The new announcement explicitly speaks of tracking immigrants' Twitter, Instagram and Facebook accounts — although specific search engines aren't mentioned (the phrase "search results" is used three times), leaving it unclear which search engines the DHS will target, and how it intends to obtain the results.
1/2 Acting @DHSgov Secretary Duke will testify this morning before the Senate Homeland Security and Governmental Affairs Committee.— David Lapan (@SpoxDHS) September 27, 2017
Sec. Duke: We are seeing a surge in terrorist activity because the fundamentals of terrorism have changed.— Homeland Security (@DHSgov) September 27, 2017
In all, the new policy expands DHS powers of collection in 12 areas, but the sections dealing with the digital surge are likely to be the most alarming for privacy campaigners, given it grants the DHS blanket license to delve into the digital lives of immigrants in the US — and anyone who interacts with them.
Pretty sure they already do this for all Americans— RogueProgrammer (@RogueProgrammer) September 27, 2017
It is very sad that in the year 2017 the U.S. has come to this.— Jade Wu (@jadewu1776) September 26, 2017
"[The DHS is] expanding the categories of records to include; country of nationality; country of residence; the USCIS Online Account Number; social media handles, aliases, associated identifiable information, and search results; and Department of Justice (DOJ), Executive Office for Immigration Review and Board of Immigration Appeals proceedings information," the policy stated.
Moreover, the DHS will update record source categories to include publicly available information obtained from the internet, public records, public institutions, interviewees, commercial data providers, and information obtained and disclosed "pursuant to information sharing agreements."
"Information sharing agreements" aren't defined in the statement, but it could conceivably cover the types of surveillance agreements the US has with countries (such as "Five Eyes" agreement with the UK, Canada, Australia, and New Zealand), as well as the agreements the DHS has with companies such as Google, and internet service providers.
Collecting this kind of information would by definition have a significant impact on any individual that interacts with immigrants to the US, making all their conversations on social media subject to official surveillance.
Moreover, the sweeping powers seem disproportionate given that the monitoring of social media for national security purposes was seriously questioned by a February Office of Inspector General report, which found that DHS pilot programs that used social media to screen applicants for immigration benefits were ineffective.
During the trial, three separate programs screened refugees' social media accounts — each one concluded that the information that could be gleaned via accounts was not suitable for detecting potential national security threats, even for applicants who were found to pose a national security threat.
In essence, the report concluded it was difficult to use social media posts to determine what people intend to do in future, especially as methods of communication can vary from platform to platform — and it's possible a user's account could be taken over in jest by a friend, or hacked from the outside, and content posted without that user's consent.
However, the report acknowledged that monitoring social media was effective at determining individuals' ideological persuasion — opening up the prospect of would-be immigrants being "ideologically vetted" and applicants being accepted or turned down partially or wholly based on their political views.
The announcement comes mere days after it was revealed that the UK government was continuing its "hostile environment" policy toward undocumented migrants, including those from the European Union, by conducting regular checks on all current accounts to identify any individuals residing in the country illegally.
In response to the news, a spokesperson for the Joint Council for the Welfare of Immigrants called the move "quite scary," and said it amounted to "government intrusion into private affairs on a massive scale."
"The government are using a sledgehammer to crack a nut.
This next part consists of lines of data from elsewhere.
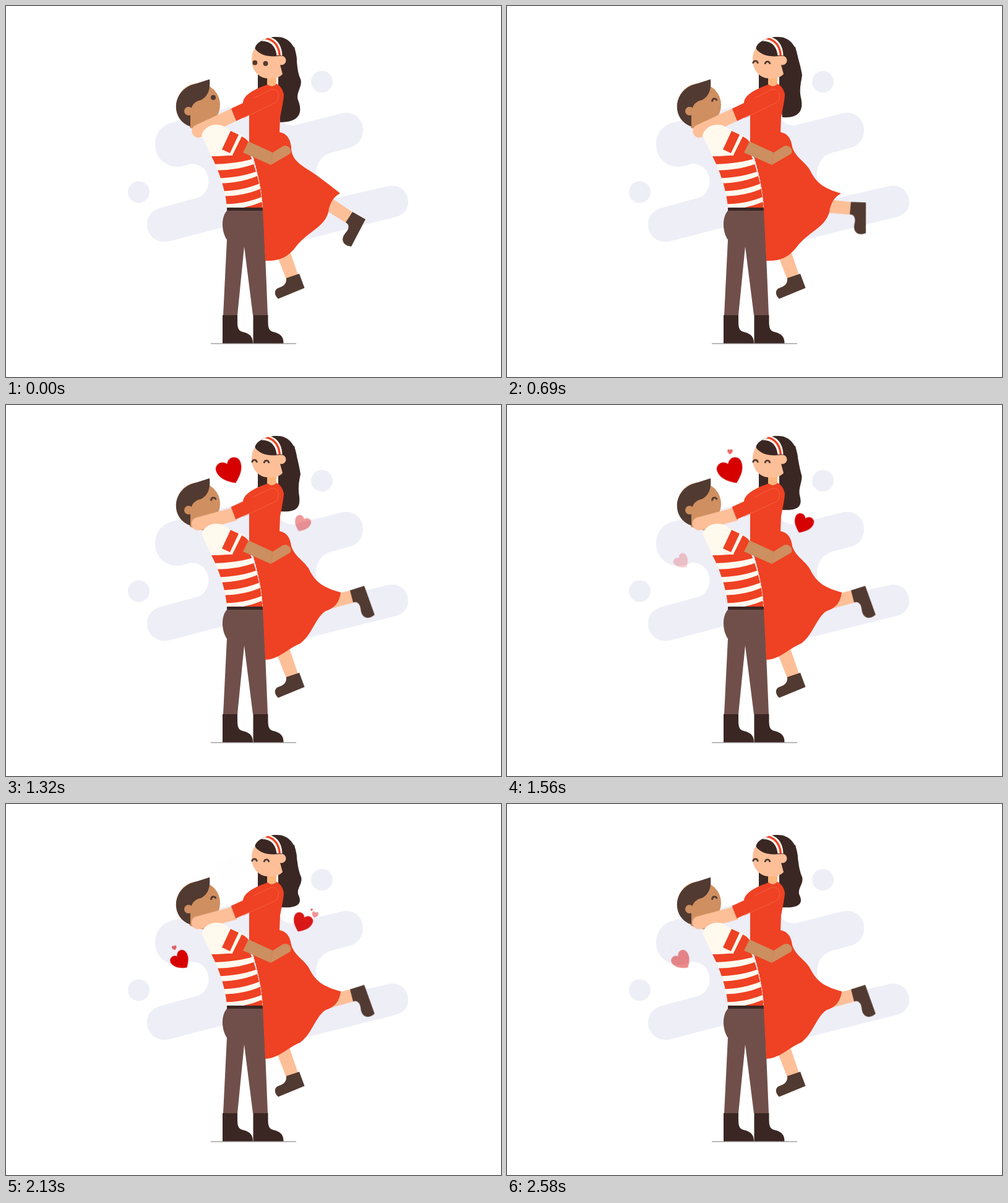
Write an HTML page without scripts that moves like this. It is 800x600 px and loops after 2610 ms.

```html
<!DOCTYPE html>
<html lang="en">
<head>
<meta charset="utf-8">
<title>Happy couple</title>
<style>
html, body { margin: 0; width: 100%; height: 100%; overflow: hidden; background: #fff; }
svg { display: block; width: 100vw; height: 100vh; }

.red { fill: #ef4123; }
.skin { fill: #fdbf98; }
.tan { fill: #cf8f60; }
.hair { fill: #3a2723; }
.brown { fill: #513a31; }
.cream { fill: #fff9ee; }
.lilac { fill: #eeeef7; }
.line { fill: none; }

.anim { animation: 2.61s linear infinite both; }

.kick { animation-name: kick; transform-origin: 520px 321px; }
@keyframes kick {
  0%, 10% { transform: none; animation-timing-function: ease-in; }
  26.4% { transform: translate(-5.2px, 3.7px) rotate(-27.3deg); animation-timing-function: ease-out; }
  38.5%, 100% { transform: rotate(-47.3deg); }
}

.skirt { animation-name: skirt; }
@keyframes skirt {
  0%, 8% { d: path("M393 200V222C404 262 413 290 415 331L419 412C440 413 455 407 468 390C487 365 515 358 521 333C523 318 530 308 540 303C525 291 505 275 487 264C468 252 461 243 461 228C459 212 452 206 442 204Z"); }
  26.4% { d: path("M393 200V222C404 262 413 290 415 331L419 412C440 413 455 407 468 390C487 365 515 358 521 333C523 318 530 308 540 303C515 296 502 288 492 270C485 253 467 247 461 228C459 212 452 206 442 204Z"); }
  38.5%, 100% { d: path("M393 200V222C404 262 413 290 415 331L419 412C440 412 455 394 475 386C495 372 500 343 517 333C530 329 539 320 541 303C515 296 502 288 492 270C485 253 467 247 461 228C459 212 452 206 442 204Z"); }
}

.locks { animation-name: locks; animation-timing-function: ease-in-out; }
@keyframes locks {
  0% { d: path("M466 66C472 90 469 102 476 118C480 130 468 140 472 152C480 172 475 188 443 188L440 140V80Z"); }
  26.4% { d: path("M466 66C470 84 475 98 477 112C475 125 472 135 475 148C479 165 476 182 445 180L440 140V80Z"); }
  39% { d: path("M466 66C470 84 474 98 476 112C475 125 475 138 475 148C474 170 466 186 441 182L440 140V80Z"); }
  50.6% { d: path("M466 66C470 84 474 98 476 112C473 125 472 135 474 148C476 166 470 174 442 172L440 140V80Z"); }
  69%, 100% { d: path("M466 66C472 91 470 101 477 118C480 130 468 137 473 148C479 161 472 169 444 167L440 140V80Z"); }
}

.forearm { animation-name: forearm; transform-origin: 368px 177px; }
@keyframes forearm {
  0%, 38% { transform: none; animation-timing-function: ease-in-out; }
  52%, 100% { transform: translate(3px, 0) rotate(10deg); }
}
.sleeve { animation-name: sleeve; transform-origin: 430px 145px; }
@keyframes sleeve {
  0%, 38% { transform: none; animation-timing-function: ease-in-out; }
  52%, 100% { transform: rotate(1deg); }
}

.open { animation-name: open; }
.smile { animation-name: smile; }
@keyframes open { 0%, 18.3% { opacity: 1; } 18.4%, 100% { opacity: 0; } }
@keyframes smile { 0%, 18.3% { opacity: 0; } 18.4%, 100% { opacity: 1; } }

/* hides hearts left over from the previous loop */
.late { animation-name: late; }
@keyframes late { 0%, 30% { visibility: hidden; } 30.1%, 100% { visibility: visible; } }

.hearts { fill: #d60000; }
.hearts use { animation: 2.61s linear var(--wait, 0s) infinite both; }
.hearts .big { animation-name: big; }
.hearts .puff { animation-name: puff; }
.hearts .dot { animation-name: dot; }
.second { --wait: .3s; }
.third { --wait: .6s; }
@keyframes big {
  0%, 34.5% { opacity: 0; transform: scale(.75); }
  46% { opacity: 1; transform: scale(.96); }
  48.3%, 69% { opacity: 1; transform: none; }
  81.7%, 100% { opacity: 0; transform: none; }
}
@keyframes puff {
  0%, 52.8% { opacity: 0; transform: scale(0); }
  52.9% { opacity: .8; transform: scale(0); }
  57.5% { opacity: .62; transform: scale(.5); }
  70.1% { opacity: .42; transform: none; }
  76%, 100% { opacity: 0; transform: none; }
}
@keyframes dot {
  0%, 65% { opacity: 0; transform: scale(0); }
  65.1% { opacity: .9; transform: scale(0); }
  70.1% { opacity: .75; transform: scale(.7); }
  76%, 100% { opacity: 0; transform: none; }
}
</style>
</head>
<body>
<svg viewBox="0 0 800 600">
  <defs>
    <path id="heart" d="M0 21C-12 13-21 4-21-8C-21-15-16-19-10.500-19C-6-19-2-16.500 0-12.500C2-16.500 6-19 10.500-19C16-19 21-15 21-8C21 4 12 13 0 21Z"/>
    <path id="boot" d="M350 500H374V511C374 523 377 526 384 527.500C394 530 399 535 399 545.500H350Z"/>
    <path id="smile" d="M-4 2C-3-3.500 3-3.500 4 2" fill="none" stroke="#513a31" stroke-width="2.800"/>
    <path id="shirt" d="M316 209C319 198 330 191 341 192C351 192 357 198 363 202C377 206 388 213 392 220L391 232C402 258 412 288 414.500 326H357C355 295 341 260 332 243Z"/>
    <clipPath id="shirtClip"><use href="#shirt"/></clipPath>
  </defs>

  <g class="lilac">
    <circle cx="214.500" cy="301" r="17.500"/>
    <circle cx="510.500" cy="122.500" r="17.500"/>
    <path d="M277 260C257 260 241 245 241 224C241 205 253 192 270 188L362 164C400 155 425 165 440 180Q452 197 470 192L541 174C559 169 577 180 577 201C577 215 568 226 556 229L530 236C510 240 500 255 501 275C502 300 520 315 540 309L619 291C636 288 650 300 650 317C650 329 642 338 630 341L470 381L425 385L400 345L262 381C245 384 228 373 228 353C228 340 236 331 248 327L310 310C335 302 335 255 298 255Q285 260 277 260Z"/>
  </g>

  <!-- his legs -->
  <path d="M331 546H469" stroke="#a3a0a0" stroke-width="1.400"/>
  <path fill="#704f4a" d="M358 330C347 340 348 365 357 378L351 500H374L385 389L399 500H423L416 330Z"/>
  <g class="hair">
    <use href="#boot"/>
    <use href="#boot" x="49.500"/>
    <path d="M357 326H415V331H357Z"/>
  </g>

  <!-- her hair and head -->
  <g class="hair">
    <path class="anim locks" d="M466 66C472 90 469 102 476 118C480 130 468 140 472 152C480 172 475 188 443 188L440 140V80Z"/>
    <path d="M403 70C402 60 420 50 438 50C456 50 468 63 470 85V104L445 112L430 90ZM407 109V136L424 128V112Z"/>
  </g>
  <path fill="#ffb67c" d="M422 112H437V131H422Z"/>
  <path class="skin" d="M403 68C396 75 396 90 399 99C404 112 415 118 426 117C436 117 443 115 447 110L443 95V78Z"/>
  <circle class="skin" cx="445" cy="88" r="7.500"/>
  <path class="hair" d="M402.500 69C402 60 420 50 438 50L447 80C430 83 412 82 402.500 69Z"/>
  <path class="cream" d="M413 57C428 56 436 66 437.500 80H446.500C446 66 440 54 427 50.500Q419 52 413 57Z"/>
  <path class="red" d="M418 54C432 55 440 66 440.500 80H444C443 65 435 54 423 51.500Z"/>

  <!-- her legs and dress -->
  <path class="skin" d="M432 388H456L472 435L453 442Z"/>
  <path class="brown" d="M453 440L474 433L482.500 456L440 473.500C434 468 433 461 438 457C445 454 454 452 453 440Z"/>
  <g class="anim kick">
    <path class="skin" d="M515 303L561 334L550 351L510 326Z"/>
    <path class="brown" d="M560 333L581 345L558 389C547 388 542 381 545 373C547 367 554 364 553.500 356Q553 352 549 350Z"/>
  </g>
  <g class="red">
    <path class="anim skirt" d="M393 200V222C404 262 413 290 415 331L419 412C440 413 455 407 468 390C487 365 515 358 521 333C523 318 530 308 540 303C525 291 505 275 487 264C468 252 461 243 461 228C459 212 452 206 442 204Z"/>
    <path d="M423 127C405 133 383 143 383 157L393 170V210L442 206L443 180C446 165 449 150 449 143C447 133 441 127 437 126Q430 133 423 127Z"/>
  </g>

  <!-- his head -->
  <circle class="tan" cx="311" cy="160" r="35"/>
  <path class="tan" d="M297 172V197L330 206L344 178Z"/>
  <path class="brown" d="M329 118.500L298 128.500C266 143 268 185 298 195V176C298 160 306 154 314 152.500C324 148 331 138 329 118.500Z"/>
  <circle class="tan" cx="295" cy="170" r="7"/>

  <!-- her arm -->
  <path class="anim forearm skin" d="M368 164L306 193C296 198 300 213 311 213Q318 212 372 186Z"/>
  <g class="anim sleeve">
    <path class="red" d="M364 166L428 135C440 132 445 148 436 156L372 186Z"/>
    <path class="line" d="M384 181L436 156C445 148 440 132 428 135L400 149" stroke="#f56a4e" stroke-width=".8"/>
  </g>

  <!-- his shirt and arm -->
  <use href="#shirt" class="cream"/>
  <path class="line" clip-path="url(#shirtClip)" stroke="#ef4123" stroke-width="12.800" d="M325 249.500Q372 250 406 238.500M332 272Q378 273 412 258M340 293Q382 294 416 277.500M345 314Q388 315 420 298.500M376 334Q400 330 420 321"/>
  <path class="line" d="M393 222C404 262 413 290 414.500 326" stroke="#fff4e8" stroke-width=".7" stroke-dasharray="4 2"/>
  <path class="cream" d="M345 226L363 202L381 211L366 242L346 240Z"/>
  <path class="red" d="M363 202L376 208L362 238L349 232ZM381 211Q388 214 392 220L384 241H366Z"/>
  <path class="tan" d="M431 237L447 227C455 223 464 232 459 239L428 257Z"/>
  <path fill="#cb8f60" d="M392 219L431 237L428 257L383 237Z"/>

  <!-- eyes -->
  <g class="anim open brown">
    <circle cx="402.300" cy="91.700" r="3.900"/>
    <circle cx="419.500" cy="93" r="3.900"/>
    <circle cx="335" cy="148" r="4"/>
  </g>
  <g class="anim smile">
    <use href="#smile" x="401.500" y="91"/>
    <use href="#smile" x="421" y="92"/>
    <use href="#smile" transform="translate(335 152) rotate(-15)"/>
  </g>

  <g class="anim late">
    <g class="hearts">
      <g transform="translate(362.500 107) rotate(-24)"><use href="#heart" class="big"/></g>
      <g transform="translate(360.500 75.500) scale(.35)"><use href="#heart" class="puff"/></g>
      <g transform="translate(348 76) scale(.1)"><use href="#heart" class="dot"/></g>
    </g>
    <g class="hearts second">
      <g transform="translate(478.500 192) rotate(24) scale(.75)"><use href="#heart" class="big"/></g>
      <g transform="translate(499.500 179) rotate(12) scale(.25)"><use href="#heart" class="puff"/></g>
      <g transform="translate(494 171) scale(.12)"><use href="#heart" class="dot"/></g>
    </g>
    <g class="hearts third">
      <g transform="translate(282.500 253) rotate(-40) scale(.72)"><use href="#heart" class="big"/></g>
      <g transform="translate(272 232.500) rotate(-15) scale(.34)"><use href="#heart" class="puff"/></g>
      <g transform="translate(264 231) scale(.1)"><use href="#heart" class="dot"/></g>
    </g>
  </g>
</svg>
</body>
</html>
```
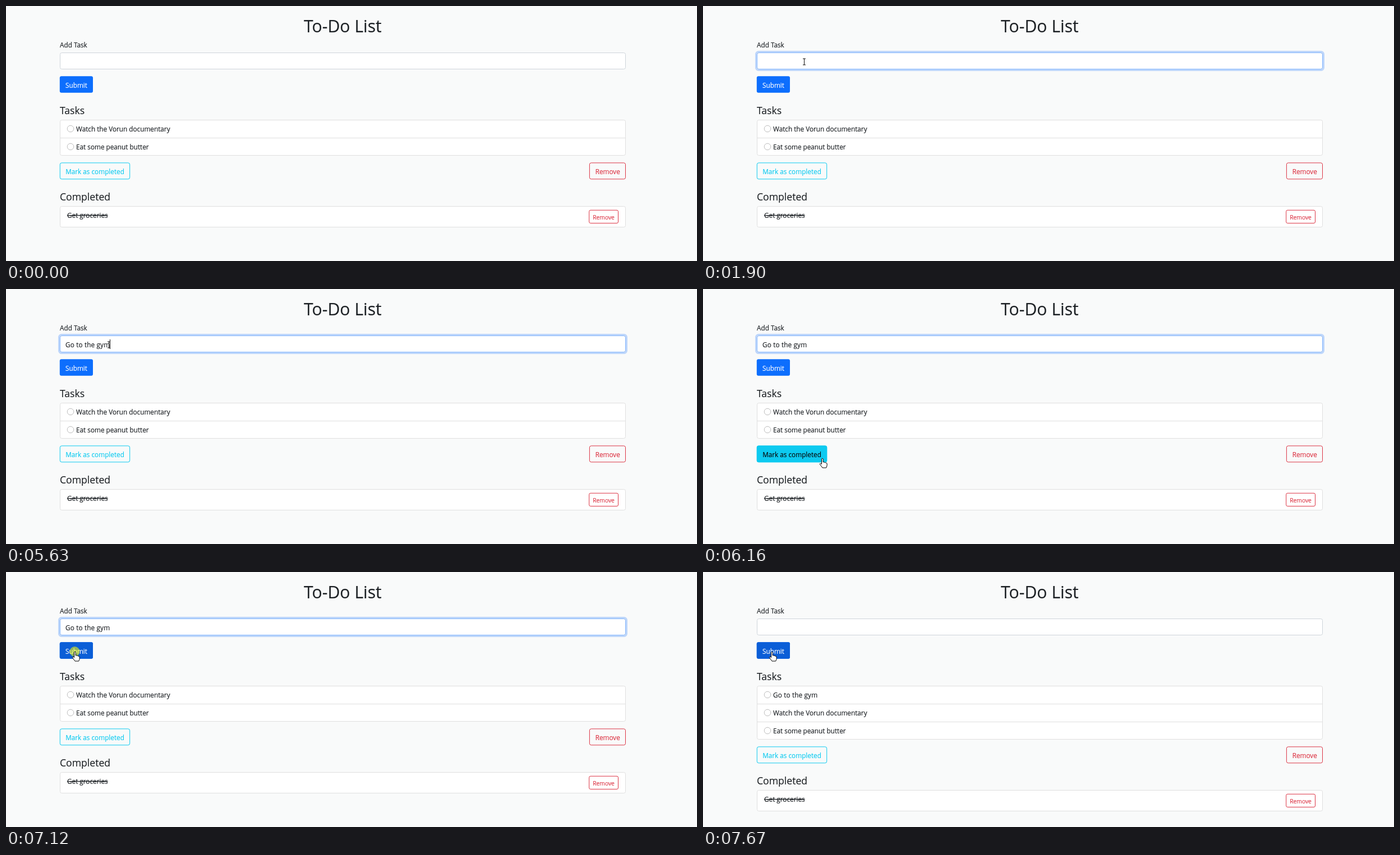
An HTML page that plays this animation: 1232x455 px, repeating every 8000 ms.

```html
<!DOCTYPE html>
<html lang="en">
<head>
<meta charset="utf-8">
<title>To-Do List</title>
<style>
  html, body { margin: 0; width: 100%; height: 100%; overflow: hidden; background: #f9fafa; }
  svg { display: block; width: 1232px; height: 455px; }
  text { font: 11.75px "Open Sans", "Noto Sans", sans-serif; fill: #1c2024; stroke: #1c2024; stroke-width: .15px; white-space: pre; }
  .h1 { font-size: 30.15px; text-anchor: middle; }
  .h4 { font-size: 17.6px; }
  .wide { letter-spacing: .15px; }
  .mid { text-anchor: middle; }
  .small { font-size: 10.3px; }
  .done { text-decoration: line-through; }
  .card { fill: #fff; stroke: #dfdfdf; }
  .info { fill: none; stroke: #0dcaf0; }
  text.info { fill: #0dcaf0; }
  .danger { fill: none; stroke: #dc3545; }
  text.danger { fill: #dc3545; }
  .radio { fill: #fff; stroke: #bfbfbf; }
</style>
</head>
<body>
<svg viewBox="0 0 1232 455">
  <text class="h1" x="600.3" y="47">To-Do List</text>
  <text x="96" y="74">Add Task</text>
  <rect x="96.5" y="83.5" width="1008" height="29" rx="3" fill="#fff" stroke="#ced4da"/>
  <g id="focus" fill="none">
    <rect x="94.5" y="81.5" width="1012" height="33" rx="4.5" stroke="#bdd6fb" stroke-width="3"/>
    <rect x="96.5" y="83.5" width="1008" height="29" rx="3" stroke="#86b7fe"/>
  </g>
  <text id="entry" class="wide" x="106" y="104"></text>
  <rect id="caret" y="90" width="1" height="17" fill="#111"/>

  <rect id="ring" x="94.3" y="123.8" width="62.2" height="32.5" rx="4.5" fill="none" stroke="#95bffc" stroke-width="3"/>
  <rect x="95.8" y="125.3" width="59.2" height="29.5" rx="3" fill="#0d6efd"/>
  <rect id="submit" x="95.8" y="125.3" width="59.2" height="29.5" rx="3" fill="#0b5ed7"/>
  <text class="mid" x="125.5" y="146" style="fill:#fff;stroke:#fff">Submit</text>

  <text class="h4" x="96" y="193">Tasks</text>
  <rect id="list" class="card" x="96.5" y="203.5" width="1008" height="63" rx="3"/>
  <g id="added">
    <circle class="radio" cx="115" cy="219" r="5.8"/>
    <text class="wide" x="125" y="224">Go to the gym</text>
    <path class="card" d="M97 235.5H1104"/>
  </g>
  <g id="rest">
    <circle class="radio" cx="115" cy="219" r="5.8"/>
    <text x="125" y="224">Watch the Vorun documentary</text>
    <path class="card" d="M97 235.5H1104"/>
    <circle class="radio" cx="115" cy="251" r="5.8"/>
    <text x="125" y="256">Eat some peanut butter</text>

    <rect class="info" x="96.3" y="279.9" width="124.4" height="28.9" rx="3"/>
    <text class="info mid" x="158.5" y="300">Mark as completed</text>
    <g id="mark">
      <rect x="95.8" y="279.4" width="125.4" height="29.9" rx="3" fill="#0dcaf0"/>
      <text class="mid" x="158.5" y="300" style="fill:#000">Mark as completed</text>
    </g>
    <rect class="danger" x="1040.4" y="279.9" width="64.1" height="28.9" rx="3"/>
    <text class="danger mid" x="1072.8" y="300">Remove</text>

    <text class="h4" x="96" y="347">Completed</text>
    <rect class="card" x="96.5" y="357.5" width="1008" height="37" rx="3"/>
    <text class="done" x="109" y="378">Get groceries</text>
    <rect class="danger" x="1039.7" y="364.3" width="51.8" height="23.2" rx="2.5"/>
    <text class="danger mid small" x="1065.5" y="381">Remove</text>
  </g>

  <circle id="click" r="9" fill="#ff0" opacity=".55"/>
  <g id="pointer">
    <path id="arrow" fill="#fff" stroke="#000" d="M0 0V14.5l3.4-3.2 2.2 5 2-.9-2.2-4.9H10z"/>
    <path id="beam" fill="none" stroke="#111" d="M-2.5-5.5h5M0-5.5v11M-2.5 5.5h5"/>
    <path id="hand" fill="#fff" stroke="#000" transform="translate(-.7 1)" d="M-1.3 10V1.2a1.3 1.3 0 0 1 2.6 0V6.5c1.5-.6 2.3-.3 2.6.6 1.3-.5 2.2-.1 2.4.8 1.3-.2 2 .3 2 1.6V12c0 2-1 3-1.4 4.5H.2C-.8 14.5-3 12.5-4.2 10.6c-.9-1.5.8-2.4 1.9-1.3z"/>
  </g>
</svg>
<script>
const LOOP = 8000, BLINK = 530, TASK = "Go to the gym";
const FOCUS = 1370, PRESS = 7120, SAVED = 7460;

// Pointer path: time, x, y
const path = [
  [530, 982, 419], [670, 860, 370], [950, 380, 180], [1160, 190, 106],
  [1230, 174, 99], [1300, 178, 100], [1750, 178, 100], [1860, 180, 100],
  [5530, 180, 100], [5600, 183, 100], [5740, 196, 150], [5950, 213, 290],
  [6090, 217, 304], [6230, 210, 300], [6300, 185, 268], [6370, 158, 222],
  [6440, 136, 187], [6580, 125, 158], [6650, 123, 142]
];

const el = id => document.getElementById(id);
const show = (id, on) => el(id).style.display = on ? "" : "none";
const within = (t, a, b) => t >= a && t < b;
const clamp = v => Math.max(0, Math.min(1, v));

// 150 ms style transition in at a and out at b
const fade = (t, a, b) => clamp((t - a) / 150) * (1 - clamp((t - b) / 150));

function pointerAt(t) {
  const phase = t < 5000 ? 40 : 0;
  const s = Math.floor((t - phase) / 70) * 70 + phase;
  const i = path.findIndex(p => p[0] > s);
  if (i < 0) return path[path.length - 1].slice(1);
  if (i === 0) return path[0].slice(1);
  const [t0, x0, y0] = path[i - 1], [t1, x1, y1] = path[i];
  const k = (s - t0) / (t1 - t0);
  return [x0 + (x1 - x0) * k, y0 + (y1 - y0) * k];
}

function shapeAt(x, y) {
  const inside = (l, t, r, b) => x >= l && x <= r && y >= t && y <= b;
  if (inside(96, 83, 1105, 113) || inside(96, 177, 140, 197)) return "beam";
  if (inside(96, 125, 155, 155) || inside(96, 280, 221, 310)) return "hand";
  return "arrow";
}

function typedCount(t) {
  if (t < 3760 || t >= SAVED) return 0;
  if (t < 4090) return 1;
  if (t < 5090) return Math.min(11, 2 + Math.floor((t - 4090) / 88.8));
  return t < 5160 ? 12 : 13;
}

function caretOn(t) {
  if (!within(t, FOCUS, PRESS)) return false;
  if (within(t, 3760, 5230)) return !within(t, 4090, 4150);
  const start = t < 3760 ? FOCUS : 5230;
  return Math.floor((t - start) / BLINK) % 2 === 0;
}

function draw(t) {
  const saved = t >= SAVED;
  const entry = el("entry");
  entry.textContent = TASK.slice(0, typedCount(t));
  el("caret").setAttribute("x", Math.round(106 + entry.getComputedTextLength()));
  show("caret", caretOn(t));

  el("focus").style.opacity = fade(t, FOCUS - 40, PRESS);
  el("ring").style.opacity = saved ? 0 : clamp((t - PRESS) / 150);
  el("submit").style.opacity = clamp((t - 6620) / 150);
  el("mark").style.opacity = fade(t, 5920, 6300);

  show("added", saved);
  el("list").setAttribute("height", saved ? 95 : 63);
  el("rest").setAttribute("transform", `translate(0 ${saved ? 32 : 0})`);

  const [x, y] = pointerAt(t);
  const shape = shapeAt(x, y);
  for (const s of ["arrow", "beam", "hand"]) show(s, s === shape);
  show("pointer", t >= 530);
  el("pointer").setAttribute("transform", `translate(${Math.floor(x) + .5} ${Math.floor(y) - .5})`);
  show("click", within(t, FOCUS, FOCUS + 200) || within(t, PRESS, PRESS + 200));
  el("click").setAttribute("cx", x - .5);
  el("click").setAttribute("cy", y);
}

const start = performance.now();
function tick() {
  draw((performance.now() - start) % LOOP);
  requestAnimationFrame(tick);
}
tick();
</script>
</body>
</html>
```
They've got access to 70 million accounts to locate 6,000 people, who they should be able to find in any event," the spokesperson previously told Sputnik.